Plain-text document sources

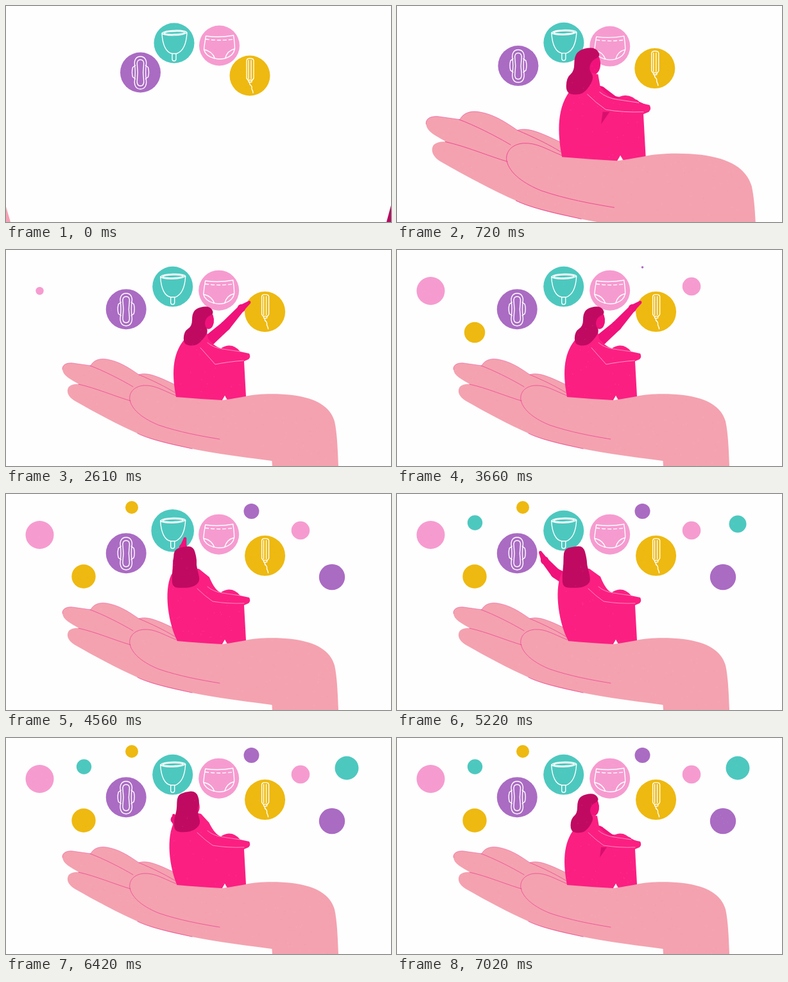
Write an HTML page with a canvas that moves like this. It is 600x338 px and loops after 7.11 s.

```html
<!DOCTYPE html>
<html lang="en">
<head>
<meta charset="utf-8">
<style>
html, body { margin: 0; width: 100%; height: 100%; overflow: hidden; background: #fefefe; }
canvas { display: block; width: 600px; height: 338px; }
</style>
</head>
<body>
<canvas id="stage" width="600" height="338"></canvas>
<script>
const ctx = document.getElementById('stage').getContext('2d');
const LOOP = 7110;
const C = {
  skin: '#f4a2b0', line: '#ee3f90', body: '#fb1f82', arm: '#f0127a', hair: '#c00a62', shade: '#d80f6e',
  purple: '#aa6bc3', teal: '#4dc8bf', pink: '#f69bd0', yellow: '#eeb910', thin: '#ffa6cb'
};

const clamp = v => Math.max(0, Math.min(1, v));
const mix = (a, b, k) => a + (b - a) * k;
const mixPts = (a, b, k) => a.map((p, i) => [mix(p[0], b[i][0], k), mix(p[1], b[i][1], k)]);
const prog = (t, from, len) => clamp((t - from) / len);
const outCubic = k => 1 - (1 - k) ** 3;
const inOut = k => k < .5 ? 4 * k ** 3 : 1 - (2 - 2 * k) ** 3 / 2;
const outBack = k => 1 + 2.2 * (k - 1) ** 3 + 1.2 * (k - 1) ** 2;

function fill(path, color) { ctx.fillStyle = color; ctx.fill(new Path2D(path)); }
function stroke(path, color, width) {
  ctx.strokeStyle = color;
  ctx.lineWidth = width;
  ctx.stroke(new Path2D(path));
}
function disc(x, y, r, color) {
  ctx.fillStyle = color;
  ctx.beginPath();
  ctx.arc(x, y, Math.max(0, r), 0, 7);
  ctx.fill();
}
// Closed smooth shape through the midpoints of its corners
function blob(pts, color) {
  const n = pts.length;
  ctx.beginPath();
  for (let i = 0; i <= n; i++) {
    const a = pts[i % n], b = pts[(i + 1) % n];
    const mx = (a[0] + b[0]) / 2, my = (a[1] + b[1]) / 2;
    if (i) ctx.quadraticCurveTo(a[0], a[1], mx, my);
    else ctx.moveTo(mx, my);
  }
  ctx.fillStyle = color;
  ctx.fill();
}
function limb(pts, radii, color) {
  pts.forEach((p, i) => {
    disc(p[0], p[1], radii[i], color);
    if (!i) return;
    const q = pts[i - 1], a = Math.atan2(p[1] - q[1], p[0] - q[0]) + Math.PI / 2;
    const c = Math.cos(a), s = Math.sin(a), r = radii[i - 1], e = radii[i];
    ctx.beginPath();
    ctx.moveTo(q[0] + c * r, q[1] + s * r);
    ctx.lineTo(p[0] + c * e, p[1] + s * e);
    ctx.lineTo(p[0] - c * e, p[1] - s * e);
    ctx.lineTo(q[0] - c * r, q[1] - s * r);
    ctx.fill();
  });
}

const icons = {
  pad: `M0-25C7-25 10-19 9-12C8-5 8 4 9 12C10 20 7 26 0 26C-7 26-10 20-9 12C-8 4-8-5-9-12C-10-19-7-25 0-25Z
    M0-20C4-20 6-17 5-11C4-4 4 4 5 11C6 18 4 21 0 21C-4 21-6 18-5 11C-4 4-4-4-5-11C-6-17-4-20 0-20Z
    M-8-11L-12-8Q-14 0-12 7L-8 10M8-11L12-8Q14 0 12 7L8 10`,
  cup: `M-19-15.5A20 5 -2 0 1 20-16.5A20 5 -2 0 1-19-15.5ZM-16-15.5A17 3 -2 0 1 17-16.5A17 3 -2 0 1-16-15.5Z
    M-19-15C-18 4-12 15-3 16.5H4C14 13 19 2 20-16M-3 16.5V25Q-3 28 0 28Q3 28 3 25V16.5`,
  pants: `M-21-15Q0-12 22-16Q24-4 24 5Q12 8 9 20Q0 22-7 20Q-11 9-24 6Q-23-4-21-15Z
    M-24 6Q-22 16-8 20M24 5Q22 16 9 20`,
  dash: 'M-21-10Q0-7 23-10',
  tampon: `M-4-26Q0-28 5-26L6-24V4L4 7H-3L-5 4V-24ZM-2-24V5M2-24V5M-2 7V10H3V7
    M0 10C-2 16 4 14 3 19C2 22 5 22 5 27`
};

// from, to, press time of each product badge
const badges = [
  { icon: 'pad', color: C.purple, from: [209.5, 104], to: [187.2, 92.7], press: 5820 },
  { icon: 'cup', color: C.teal, from: [262, 58], to: [259.7, 57.3], press: 4560 },
  { icon: 'pants', color: C.pink, from: [332.5, 62], to: [331.7, 63.2], press: 1410 },
  { icon: 'tampon', color: C.yellow, from: [380, 109], to: [403.6, 96.6], press: 2250 }
];
function drawBadge(b, t) {
  const k = outCubic(prog(t, 60, 1150));
  const pulse = Math.exp(-(((t - b.press) / 200) ** 2));
  ctx.save();
  ctx.translate(mix(b.from[0], b.to[0], k), mix(b.from[1], b.to[1], k));
  disc(0, 0, 31.5 + 1.8 * pulse, b.color);
  stroke(icons[b.icon], '#fff', 1.4);
  if (b.icon === 'pants') {
    ctx.setLineDash([5, 4]);
    stroke(icons.dash, '#fff', 1.4);
  }
  ctx.restore();
}

// x, y, radius, colour, start
const dots = [
  [52.5, 64, 22, C.pink, 2580], [459, 57, 14.3, C.pink, 3050],
  [121, 129, 18.7, C.yellow, 3525], [382.5, 27, 12, C.purple, 3645],
  [196, 21, 10, C.yellow, 3880], [508, 130, 20.2, C.purple, 4030],
  [121.5, 45, 11.7, C.teal, 4720], [531, 47, 18.5, C.teal, 5120]
];

function drawHand() {
  fill(`M88 187C87 180 94 176 104 177L132 181C136 173 145 169 157 171C176 174 191 184 207 195
    C220 191 235 197 264 211L268 229L372 229C390 225 420 224 446 227C484 232 505 245 512 268
    C516 286 517 312 518 338H415L414.5 330C360 323 310 316 265 306C235 299 216 293 205 287
    C176 274 140 255 107 236C97 230 93 221 98 214Q104 209 114 210C100 202 89 197 88 187Z`, C.skin);
  stroke('M131 181C150 188 178 202 198 214M207 195C228 204 247 213 263 223', C.line, .75);
  stroke('M113 210C140 216 170 229 194 236M205 287C225 297 260 304 290 311', C.line, .75);
  stroke('M265 228C245 220 232 211 215 212C200 213 191 223 193 235C197 252 216 265 238 274C270 285 303 291 333 296', C.line, .75);
  stroke('M88 187C87 180 94 176 104 177L132 181C136 173 145 169 157 171C176 174 191 184 207 195C220 191 235 197 264 211', C.line, .5);
}

// Arm joints: shoulder, elbow, wrist, fingertip; turn is 0 from the side, 1 from behind
const poses = {
  rest: { turn: 0, lean: 0, arm: [[314, 146], [332, 158], [360, 161], [376, 165]] },
  pants: { turn: 0, lean: 0, arm: [[325, 139], [329, 116], [332, 91], [337, 74]] },
  tampon: { turn: 0, lean: 9, arm: [[318, 140], [342, 119], [367, 91], [379, 82]] },
  cup: { turn: .9, lean: 0, arm: [[268, 128], [268, 104], [276, 84], [279, 70]] },
  pad: { turn: 1, lean: 0, arm: [[260, 134], [240, 131], [214, 111], [204, 99]] }
};
const moves = [
  ['pants', 880, 480], ['tampon', 1950, 550], ['cup', 3850, 600],
  ['pad', 4850, 620], ['rest', 6150, 620]
];
function poseAt(t) {
  let p = poses.rest;
  for (const [name, start, len] of moves) {
    const q = poses[name], k = inOut(prog(t, start, len));
    p = { turn: mix(p.turn, q.turn, k), lean: mix(p.lean, q.lean, k), arm: mixPts(p.arm, q.arm, k) };
  }
  return p;
}

const hairSide = [[289, 89], [308, 86], [316, 98], [303, 104], [300, 116], [307, 126],
  [298, 142], [288, 149], [270, 147], [271, 126], [281, 118], [281, 98]];
const hairBack = [[274, 82], [290, 81], [295, 100], [296, 112], [299, 122], [302, 138],
  [291, 146], [275, 147], [258, 146], [257, 128], [259, 110], [259, 86]];
const torsoSide = [[300, 119], [280, 138], [261, 158], [257, 188], [265, 230], [312, 122], [315, 139]];
const torsoBack = [[280, 112], [257, 122], [245, 142], [249, 195], [267, 230], [300, 117], [317, 129]];

function drawWoman(t) {
  const p = poseAt(t), k = p.turn;
  const [neck, back, b, c, d, chin, chest] = mixPts(torsoSide, torsoBack, k).map(q => q.join(' '));
  limb(p.arm, [9, 7.8, 5.4, 2.4], C.arm);
  disc(...p.arm[2], 6.2, C.arm);
  // Head sits behind the hair
  ctx.save();
  ctx.translate(p.lean, p.lean / 5);
  ctx.fillStyle = C.arm;
  ctx.beginPath();
  ctx.ellipse(mix(305.5, 282, k), 107, mix(9.5, 13, k), 15, -.1, 0, 7);
  ctx.fill();
  ctx.restore();
  fill(`M${neck}L${back}C${b} ${c} ${d}Q300 233 337 235L341 228L345 234L374 229
    L371 174L378 171Q382 167 379 162L365 159Q357 149 347 149.5Q340 150 335 154Q326 152 ${chest}L${chin}Z`, C.body);
  fill('M341 228L337 235L344 234Z', '#fefefe');
  stroke('M314 145Q323 153 338 155L365 159', C.thin, .8);
  ctx.globalAlpha = clamp(p.lean / 9);
  stroke('M303 153L326 179Q345 175 370 173', C.thin, .9);
  const upright = 1 - ctx.globalAlpha;
  ctx.globalAlpha = upright;
  stroke('M298 148Q309 159 322 168Q345 172 371 171', C.thin, .8);
  ctx.globalAlpha = upright * clamp(1 - 2 * k);
  fill('M316 187L318 171L327 171Z', C.shade);
  ctx.globalAlpha = 1;
  const hair = mixPts(hairSide, hairBack, k);
  blob(hair.map((q, i) => [q[0] + p.lean * (i > 5 && i < 10 ? .7 : 1), q[1] + p.lean / 7]), C.hair);
}

function drawScene(t) {
  const rise = 340 * (1 - outCubic(prog(t, 60, 740)));
  const zoom = 1 + Math.min(.6, .12 * Math.exp((810 - t) / 180));
  ctx.save();
  ctx.translate(305, 200 + rise);
  ctx.scale(zoom, zoom);
  ctx.translate(-305, -200);
  drawHand();
  drawWoman(t);
  ctx.restore();
}

// Faint printed texture, kept inside the coloured shapes
function drawGrain(t) {
  let seed = 77 + Math.floor(t / 90) * 7919;
  const rnd = () => (seed = (seed * 16807) % 2147483647) / 2147483647;
  ctx.globalCompositeOperation = 'source-atop';
  for (let i = 0; i < 900; i++) {
    ctx.fillStyle = i % 2 ? 'rgba(255,255,255,.13)' : 'rgba(120,30,60,.06)';
    ctx.fillRect(rnd() * 600, rnd() * 338, 1, 1);
  }
  ctx.globalCompositeOperation = 'source-over';
}

function draw(t) {
  ctx.clearRect(0, 0, 600, 338);
  ctx.lineCap = ctx.lineJoin = 'round';
  if (t < 60) {
    fill('M0 314L7 338H0Z', '#f6a0b4');
    fill('M600 312L593 338H600Z', '#b9085f');
  }
  for (const [x, y, r, color, start] of dots) {
    const k = prog(t, start, 420);
    if (k > 0) disc(x, y, r * outBack(k), color);
  }
  badges.forEach(b => drawBadge(b, t));
  if (t >= 60) drawScene(t);
  drawGrain(t);
}

const begin = performance.now();
function tick() {
  draw((performance.now() - begin) % LOOP);
  requestAnimationFrame(tick);
}
tick();
</script>
</body>
</html>
```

■ **REQUIRED WORK**
Check each line above for the string "press" and show the ones that have it.

■ **ANSWER AREA**
// from, to, press time of each product badge
  { icon: 'pad', color: C.purple, from: [209.5, 104], to: [187.2, 92.7], press: 5820 },
  { icon: 'cup', color: C.teal, from: [262, 58], to: [259.7, 57.3], press: 4560 },
  { icon: 'pants', color: C.pink, from: [332.5, 62], to: [331.7, 63.2], press: 1410 },
  { icon: 'tampon', color: C.yellow, from: [380, 109], to: [403.6, 96.6], press: 2250 }
  const pulse = Math.exp(-(((t - b.press) / 200) ** 2));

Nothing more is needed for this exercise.